3 General Information about Early Childhood Reviews

ERO’s Evaluation Framework

ERO’s overarching question for an early childhood education review is ‘How well placed is this service to promote positive learning outcomes for children?’ ERO focuses on the following factors as described in the bicultural framework Ngā Pou Here:

Pou Whakahaere – how the service determines its vision, philosophy and direction to ensure positive outcomes for children

Pou Ārahi – how leadership is enacted to enhance positive outcomes for children

Mātauranga – whose knowledge is valued and how the curriculum is designed to achieve positive outcomes for children

Tikanga whakaako – how approaches to teaching and learning respond to diversity and support positive outcomes for children.

Within these areas ERO considers the effectiveness of arotake – self review and of whanaungatanga – partnerships with parents and whānau.

ERO evaluates how well placed a service is to sustain good practice and make ongoing improvements for the benefit of all children at the service.

A focus for the government is that all children, especially priority learners, have an opportunity to benefit from quality early childhood education. ERO will report on how well each service promotes positive outcomes for all children, with a focus on children who are Māori, Pacific, have diverse needs, and are up to the age of two.

For more information about the framework and Ngā Pou Here refer to ERO’s Approach to Review in Early Childhood Services.

ERO’s Overall Judgement and Next Review

The overall judgement that ERO makes and the timing of the next review will depend on how well placed a service is to promote positive learning outcomes for children. The categories are:

  • Very well placed – The next ERO review in four years
  • Well placed – The next ERO review in three years
  • Requires further development – The next ERO review within two years
  • Not well placed - The next ERO review in consultation with the Ministry of Education

ERO has developed criteria for each category. These are available on ERO’s website.

Review Coverage
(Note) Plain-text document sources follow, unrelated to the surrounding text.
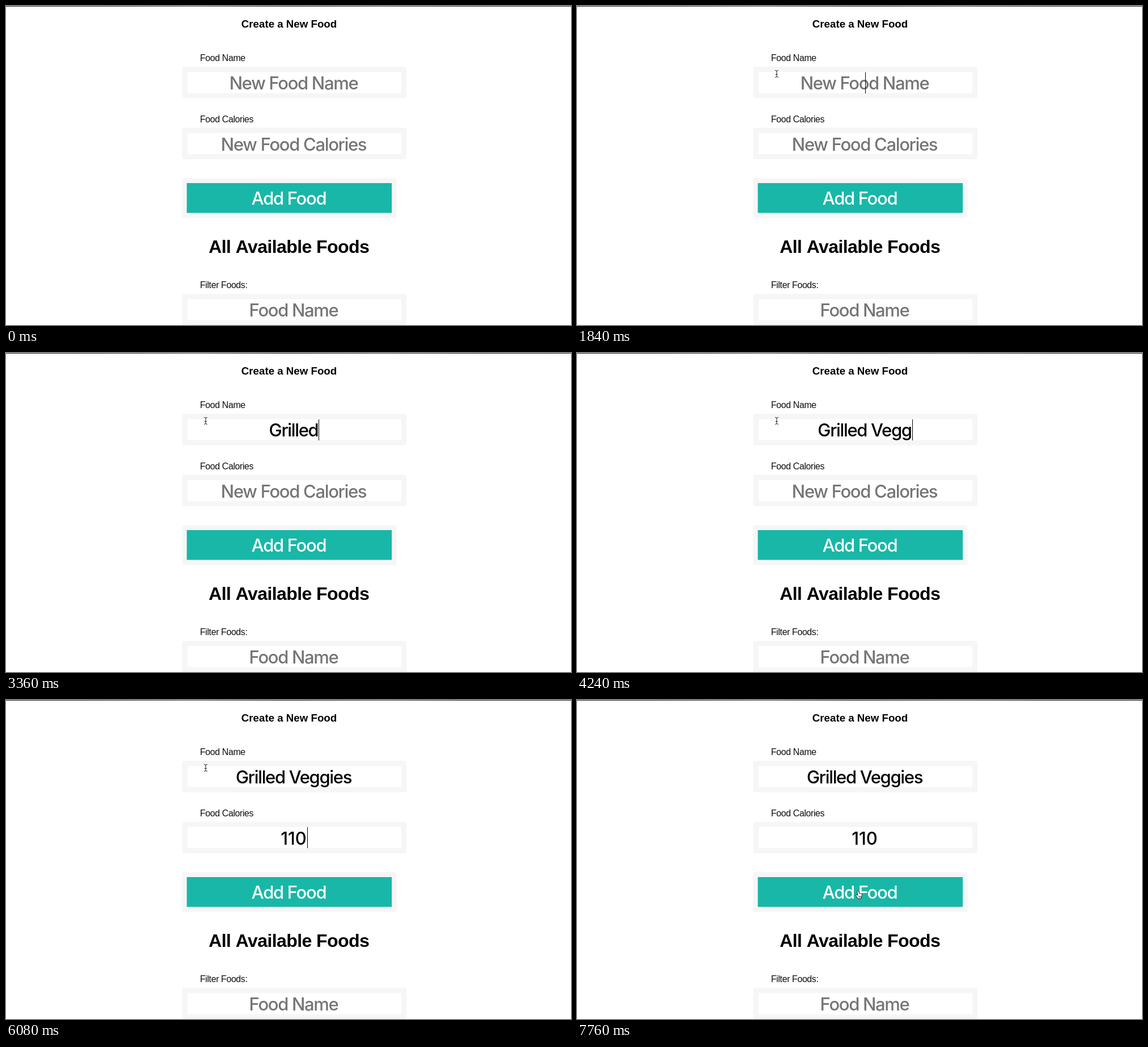
Write an HTML page with a canvas that moves like this. It is 996x562 px and loops after 8000 ms.

```html
<!DOCTYPE html>
<html lang="en">
<head>
<meta charset="utf-8">
<title>Create a New Food</title>
<style>
html, body { margin: 0; width: 100%; height: 100%; overflow: hidden; background: #fff; }
canvas { display: block; }
</style>
</head>
<body>
<canvas id="stage" width="996" height="562"></canvas>
<script>
const ctx = document.getElementById('stage').getContext('2d');
const LOOP = 8000, STEP = 80;
const SANS = '"Liberation Sans", Arial, sans-serif';
const INPUT = '450 31px Inter, Roboto, sans-serif';
const TIGHT = '-0.043em';
const MID = 508;

// Time of each keystroke
const nameKeys = [2400, 2640, 2800, 2880, 3040, 3120, 3360, 3440, 3600, 3840, 4000, 4240, 4320, 4400, 4560];
const calorieKeys = [5760, 6000, 6080];
// Spans in which the caret shows
const nameCaret = [[880, 1360], [1840, 2320], [2400, 4960]];
const calorieCaret = [[4960, 5440], [5760, 6560], [7040, 7520]];
// Pointer moves: start, end, from, to
const moves = [
  [240, 880, [585, 506], [358, 130]],
  [1200, 1440, [358, 130], [352, 119.5]],
  [6720, 7360, [352, 119.5], [489, 339]],
  [7520, 7760, [489, 339], [495.5, 337]]
];

const typed = (word, keys, t) => word.slice(0, keys.filter(k => k <= t).length);
const within = (spans, t) => spans.some(([a, b]) => t >= a && t < b);
const ease = p => p * p * (3 - 2 * p);

function text(s, x, y, font, color, spacing = '0px', align = 'center') {
  ctx.font = font;
  ctx.letterSpacing = spacing;
  ctx.textAlign = align;
  ctx.fillStyle = color;
  ctx.fillText(s, x, y);
  return ctx.measureText(s).width;
}

function box(x, y, w, h, color, radius = 0) {
  ctx.fillStyle = color;
  ctx.beginPath();
  ctx.roundRect(x, y, w, h, radius);
  ctx.fill();
}

function field(label, y, hint, value = '', caret = false) {
  text(label, 342, y - 10, '16px ' + SANS, '#111', '-0.42px', 'left');
  box(310.5, y, 395.5, 55.5, '#f6f6f6', 4);
  box(320, y + 9.5, 377, 37, '#fff');
  const spacing = /^\d/.test(value) ? '0px' : TIGHT;
  const width = text(value || hint, MID - 1, y + 40, INPUT, value ? '#000' : '#757575', spacing);
  if (caret) box(value ? Math.round(MID + width / 2) : MID, Math.round(y + 9.5), 1, 37, '#000');
}

function topEdge() {
  const g = ctx.createLinearGradient(0, 0, 996, 0);
  ['#222', '#2a2a2a', '#555', '#222', '#444', '#222', '#2a2a2a']
    .forEach((c, i, all) => g.addColorStop(i / (all.length - 1), c));
  box(0, 0, 996, 1, g);
}

function outline(d, fill, stroke) {
  const p = new Path2D(d);
  ctx.lineJoin = ctx.lineCap = 'round';
  ctx.lineWidth = 1;
  if (fill) { ctx.fillStyle = fill; ctx.fill(p); }
  ctx.strokeStyle = stroke;
  ctx.stroke(p);
}

function pointer(t) {
  if (t < moves[0][0]) return;
  const [start, end, from, to] = moves.filter(m => m[0] <= t).pop();
  // Every move but the first has already left its resting place at its start
  const lead = start === moves[0][0] ? 0 : STEP;
  const p = ease(Math.min(1, (t - start + lead) / (end - start + lead)));
  const [x, y] = from.map((v, i) => v + (to[i] - v) * p);
  const over = (x0, x1, y0, y1) => x > x0 && x < x1 && y > y0 && y < y1;
  ctx.save();
  ctx.translate(x, y);
  if (over(310, 706, 107, 163) || over(310, 706, 215, 270) || over(310, 706, 508, 562)) {
    outline('M-2.5 -6Q0 -6 0 -4.5Q0 -6 2.5 -6M0 -4.5V4.5M-2.5 6Q0 6 0 4.5Q0 6 2.5 6M-1.5 1H1.5', null, '#222');
  } else if (over(310, 689, 303, 373)) {
    outline('M-1.5 0Q0 -2 1.2 0L2 4Q3 3 4 4.2Q5 3.6 5.8 4.8Q7 4.6 7 6.2L6.3 10L5.5 13H-.5L-2.5 9.5L-4.2 7Q-3.8 5.4 -2 6.2L-.8 7.2Z',
      '#fff', '#222');
    outline('M1.5 8.5V11M3.2 8.5V11M4.8 8.5V11', null, '#555');
  } else {
    outline('M0 0V14L3.2 11L5.4 16L7.6 15L5.4 10.2H10Z', '#000', '#fff');
  }
  ctx.restore();
}

function draw(t) {
  box(0, 0, 996, 562, '#fff');
  topEdge();
  text('Create a New Food', 499, 37.5, 'bold 18.72px ' + SANS, '#000');
  field('Food Name', 107, 'New Food Name', typed('Grilled Veggies', nameKeys, t), within(nameCaret, t));
  field('Food Calories', 214.5, 'New Food Calories', typed('110', calorieKeys, t), within(calorieCaret, t));
  box(310.5, 303.5, 378, 70, '#f6f6f6', 4);
  box(318.7, 312, 361.3, 52.5, '#19b7a7');
  text('Add Food', 498.5, 350, INPUT, '#fff', TIGHT);
  text('All Available Foods', 498.7, 434.5, 'bold 32px ' + SANS, '#000', '-0.58px');
  field('Filter Foods:', 507, 'Food Name');
  pointer(t);
}

function tick() {
  const t = performance.now() % LOOP;
  draw(Math.floor(t / STEP) * STEP);
  requestAnimationFrame(tick);
}
tick();
</script>
</body>
</html>
```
ERO reviews are tailored to each service’s context and performance, within the overarching review framework. The aim is to provide information on aspects that are central to positive outcomes for children and useful to the service.